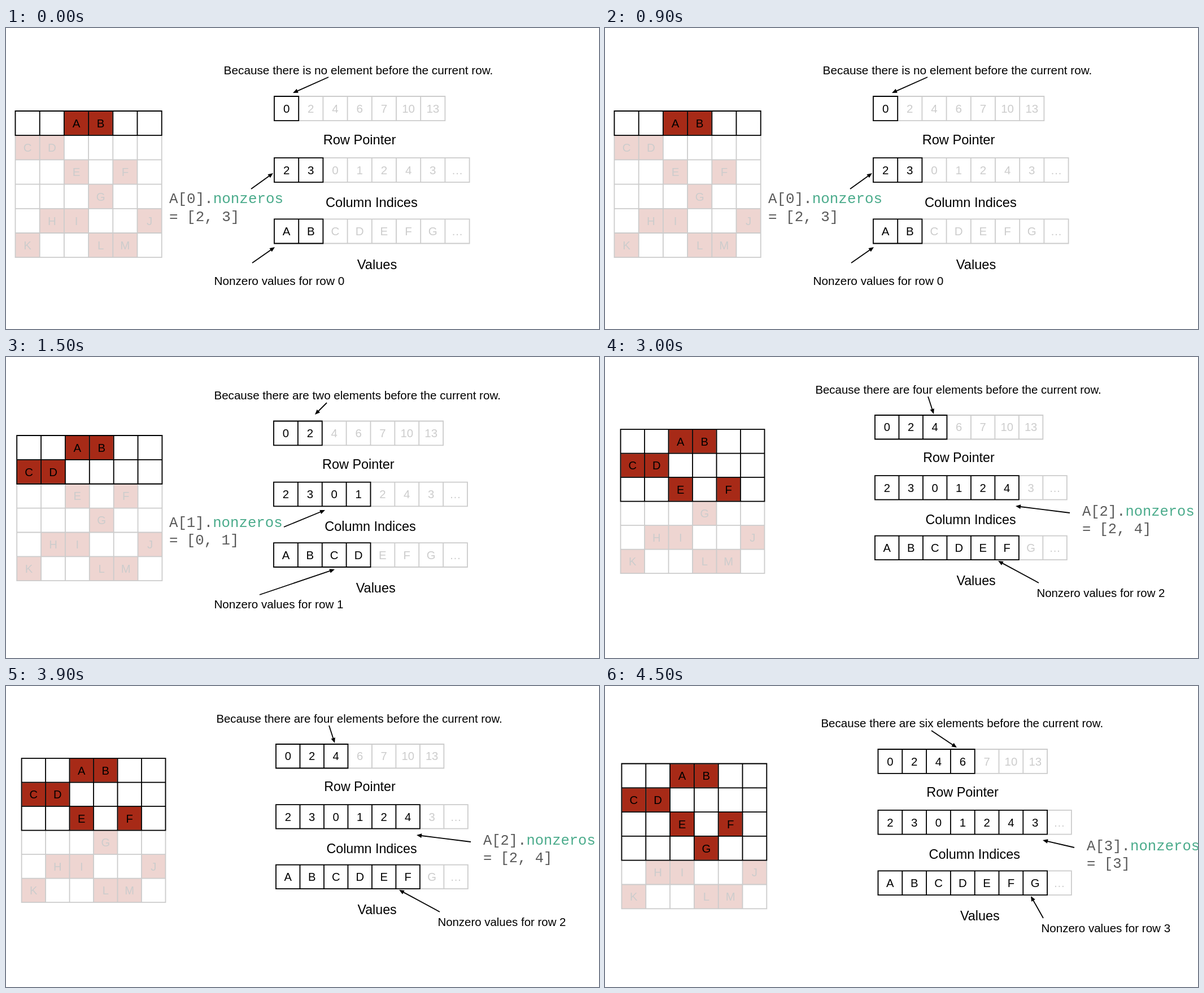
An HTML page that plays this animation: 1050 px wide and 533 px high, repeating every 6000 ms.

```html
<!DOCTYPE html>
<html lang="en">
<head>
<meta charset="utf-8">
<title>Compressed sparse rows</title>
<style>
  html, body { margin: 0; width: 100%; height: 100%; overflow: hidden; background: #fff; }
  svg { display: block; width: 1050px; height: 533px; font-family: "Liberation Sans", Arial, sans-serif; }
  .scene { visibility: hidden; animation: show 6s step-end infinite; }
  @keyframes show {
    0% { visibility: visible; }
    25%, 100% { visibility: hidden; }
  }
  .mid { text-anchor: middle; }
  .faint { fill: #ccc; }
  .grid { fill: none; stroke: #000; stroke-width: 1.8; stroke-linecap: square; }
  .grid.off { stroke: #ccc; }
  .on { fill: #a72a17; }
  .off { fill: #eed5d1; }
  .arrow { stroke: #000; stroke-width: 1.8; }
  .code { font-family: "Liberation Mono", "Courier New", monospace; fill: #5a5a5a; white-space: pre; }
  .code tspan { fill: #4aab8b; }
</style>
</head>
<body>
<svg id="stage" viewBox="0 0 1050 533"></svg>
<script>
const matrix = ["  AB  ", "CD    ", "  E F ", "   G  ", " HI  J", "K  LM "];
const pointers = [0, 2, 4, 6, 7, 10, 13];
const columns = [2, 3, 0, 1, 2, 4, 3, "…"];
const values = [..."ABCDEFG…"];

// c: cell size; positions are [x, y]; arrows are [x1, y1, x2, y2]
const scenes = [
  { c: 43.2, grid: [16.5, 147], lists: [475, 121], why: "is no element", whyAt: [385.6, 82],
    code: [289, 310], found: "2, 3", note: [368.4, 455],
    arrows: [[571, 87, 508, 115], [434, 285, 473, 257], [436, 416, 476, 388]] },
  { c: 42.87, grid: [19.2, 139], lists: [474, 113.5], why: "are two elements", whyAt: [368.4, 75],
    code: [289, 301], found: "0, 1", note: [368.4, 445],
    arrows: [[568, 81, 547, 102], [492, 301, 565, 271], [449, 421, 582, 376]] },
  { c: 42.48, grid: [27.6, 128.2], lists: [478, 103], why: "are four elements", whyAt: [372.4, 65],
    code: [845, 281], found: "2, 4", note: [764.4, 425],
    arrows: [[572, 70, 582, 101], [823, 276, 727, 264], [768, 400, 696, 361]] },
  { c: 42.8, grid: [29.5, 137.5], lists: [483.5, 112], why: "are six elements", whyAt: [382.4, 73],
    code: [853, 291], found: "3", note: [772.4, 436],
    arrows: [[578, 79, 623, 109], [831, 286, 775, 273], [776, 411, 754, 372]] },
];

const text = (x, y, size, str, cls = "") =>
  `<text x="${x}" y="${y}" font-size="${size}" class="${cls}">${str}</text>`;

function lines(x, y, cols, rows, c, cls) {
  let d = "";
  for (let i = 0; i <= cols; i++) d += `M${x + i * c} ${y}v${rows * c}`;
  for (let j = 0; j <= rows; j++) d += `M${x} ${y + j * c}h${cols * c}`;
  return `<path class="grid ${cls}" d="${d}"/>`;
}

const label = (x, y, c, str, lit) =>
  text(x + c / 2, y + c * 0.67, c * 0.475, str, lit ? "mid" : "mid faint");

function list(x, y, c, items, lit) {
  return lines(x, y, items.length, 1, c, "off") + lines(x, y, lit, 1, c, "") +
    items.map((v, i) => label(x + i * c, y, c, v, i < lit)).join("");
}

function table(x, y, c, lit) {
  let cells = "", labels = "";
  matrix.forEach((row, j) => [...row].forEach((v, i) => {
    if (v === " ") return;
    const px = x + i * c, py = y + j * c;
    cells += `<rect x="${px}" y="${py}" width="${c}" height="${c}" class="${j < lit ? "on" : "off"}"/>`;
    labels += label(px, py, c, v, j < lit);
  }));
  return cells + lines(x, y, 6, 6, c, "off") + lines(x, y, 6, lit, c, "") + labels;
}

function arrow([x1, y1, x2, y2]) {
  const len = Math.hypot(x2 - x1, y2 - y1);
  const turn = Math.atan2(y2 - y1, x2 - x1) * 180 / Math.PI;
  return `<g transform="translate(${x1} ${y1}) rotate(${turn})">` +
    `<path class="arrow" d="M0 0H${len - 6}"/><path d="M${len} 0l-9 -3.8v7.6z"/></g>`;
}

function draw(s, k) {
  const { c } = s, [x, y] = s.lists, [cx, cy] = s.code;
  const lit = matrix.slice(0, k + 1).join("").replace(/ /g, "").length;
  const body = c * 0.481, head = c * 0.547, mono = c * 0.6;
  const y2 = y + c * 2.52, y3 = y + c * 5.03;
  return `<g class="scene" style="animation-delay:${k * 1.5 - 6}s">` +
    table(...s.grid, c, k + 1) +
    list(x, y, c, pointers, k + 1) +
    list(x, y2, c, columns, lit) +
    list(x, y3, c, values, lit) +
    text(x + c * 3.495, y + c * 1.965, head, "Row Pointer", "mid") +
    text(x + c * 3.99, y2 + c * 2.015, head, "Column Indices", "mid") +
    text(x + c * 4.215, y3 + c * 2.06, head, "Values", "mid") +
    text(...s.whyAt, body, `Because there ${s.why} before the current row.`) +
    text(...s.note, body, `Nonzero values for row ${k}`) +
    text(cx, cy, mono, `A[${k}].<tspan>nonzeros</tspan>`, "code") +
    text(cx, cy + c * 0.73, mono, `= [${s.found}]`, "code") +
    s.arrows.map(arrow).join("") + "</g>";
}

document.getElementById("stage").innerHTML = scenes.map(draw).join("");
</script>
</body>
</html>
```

+---+

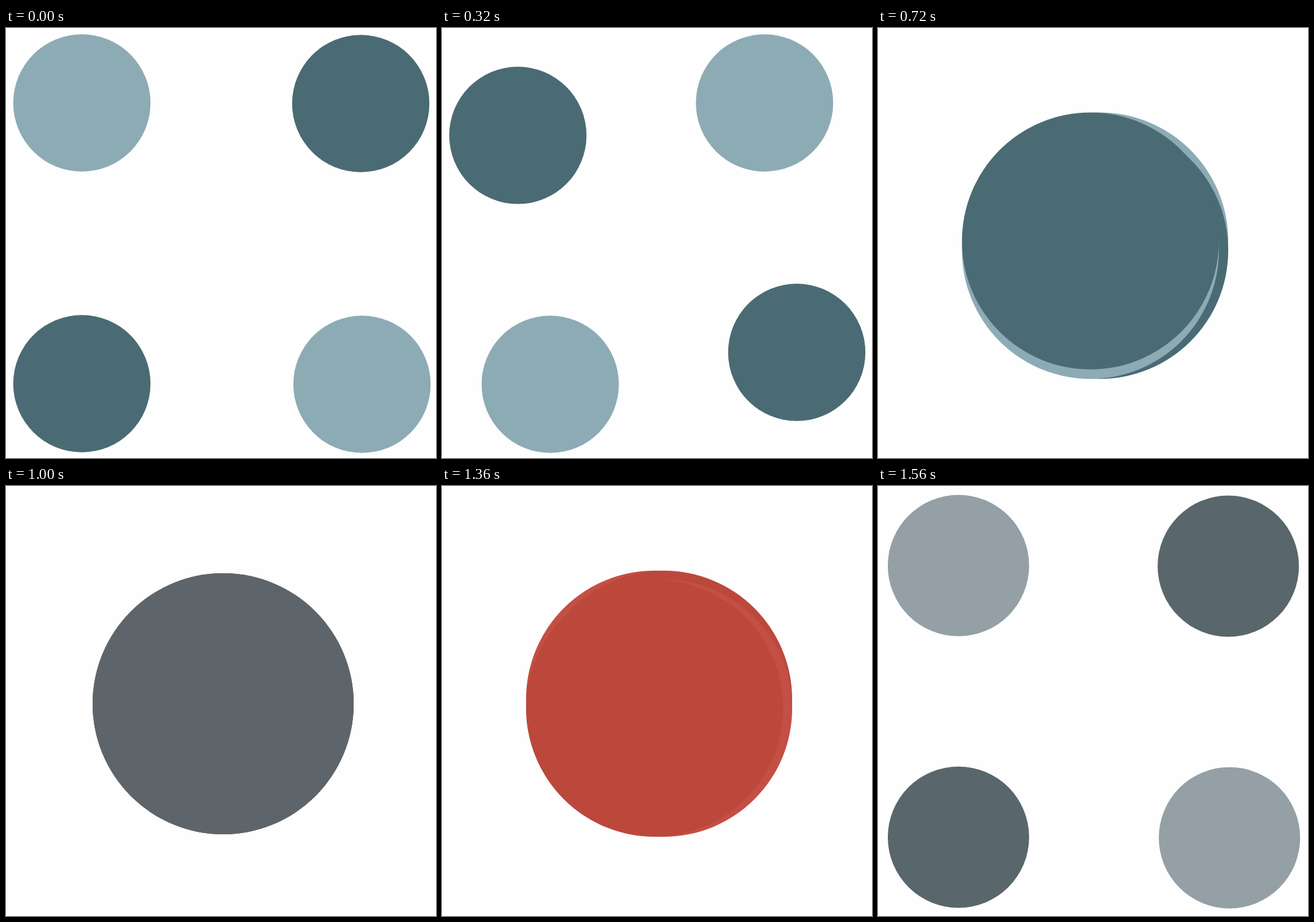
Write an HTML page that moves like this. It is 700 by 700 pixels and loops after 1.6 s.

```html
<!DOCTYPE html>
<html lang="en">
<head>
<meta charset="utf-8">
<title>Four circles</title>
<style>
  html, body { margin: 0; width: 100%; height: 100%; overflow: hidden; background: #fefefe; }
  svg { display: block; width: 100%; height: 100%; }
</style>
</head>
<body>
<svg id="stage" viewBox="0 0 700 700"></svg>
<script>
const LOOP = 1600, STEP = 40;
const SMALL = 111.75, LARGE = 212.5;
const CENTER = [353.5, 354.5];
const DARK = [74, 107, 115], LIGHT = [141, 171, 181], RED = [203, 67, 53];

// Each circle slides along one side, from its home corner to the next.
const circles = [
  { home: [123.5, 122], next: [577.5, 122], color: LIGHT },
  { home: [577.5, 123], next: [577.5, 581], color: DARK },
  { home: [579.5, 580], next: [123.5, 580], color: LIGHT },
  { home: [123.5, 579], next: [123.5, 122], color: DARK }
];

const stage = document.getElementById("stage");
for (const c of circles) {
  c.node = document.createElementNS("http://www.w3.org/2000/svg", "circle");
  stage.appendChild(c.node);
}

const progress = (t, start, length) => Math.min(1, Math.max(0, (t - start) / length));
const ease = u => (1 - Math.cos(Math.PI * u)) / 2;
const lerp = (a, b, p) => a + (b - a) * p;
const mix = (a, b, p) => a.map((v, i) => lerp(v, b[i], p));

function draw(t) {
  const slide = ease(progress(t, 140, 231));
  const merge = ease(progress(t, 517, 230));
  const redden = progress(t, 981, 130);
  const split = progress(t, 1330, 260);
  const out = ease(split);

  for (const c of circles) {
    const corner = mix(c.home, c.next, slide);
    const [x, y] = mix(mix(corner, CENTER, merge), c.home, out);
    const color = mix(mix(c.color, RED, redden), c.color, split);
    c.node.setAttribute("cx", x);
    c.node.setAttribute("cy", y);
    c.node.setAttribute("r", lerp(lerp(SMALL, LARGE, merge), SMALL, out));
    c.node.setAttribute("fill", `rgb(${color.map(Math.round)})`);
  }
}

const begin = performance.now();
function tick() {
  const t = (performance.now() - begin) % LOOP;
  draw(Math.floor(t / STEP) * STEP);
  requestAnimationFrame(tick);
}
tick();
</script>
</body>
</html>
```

+---+

*Exercise*
From the records above, pull every line that has the string "corner" and copy it.

*Final answer*
// Each circle slides along one side, from its home corner to the next.
    const corner = mix(c.home, c.next, slide);
    const [x, y] = mix(mix(corner, CENTER, merge), c.home, out);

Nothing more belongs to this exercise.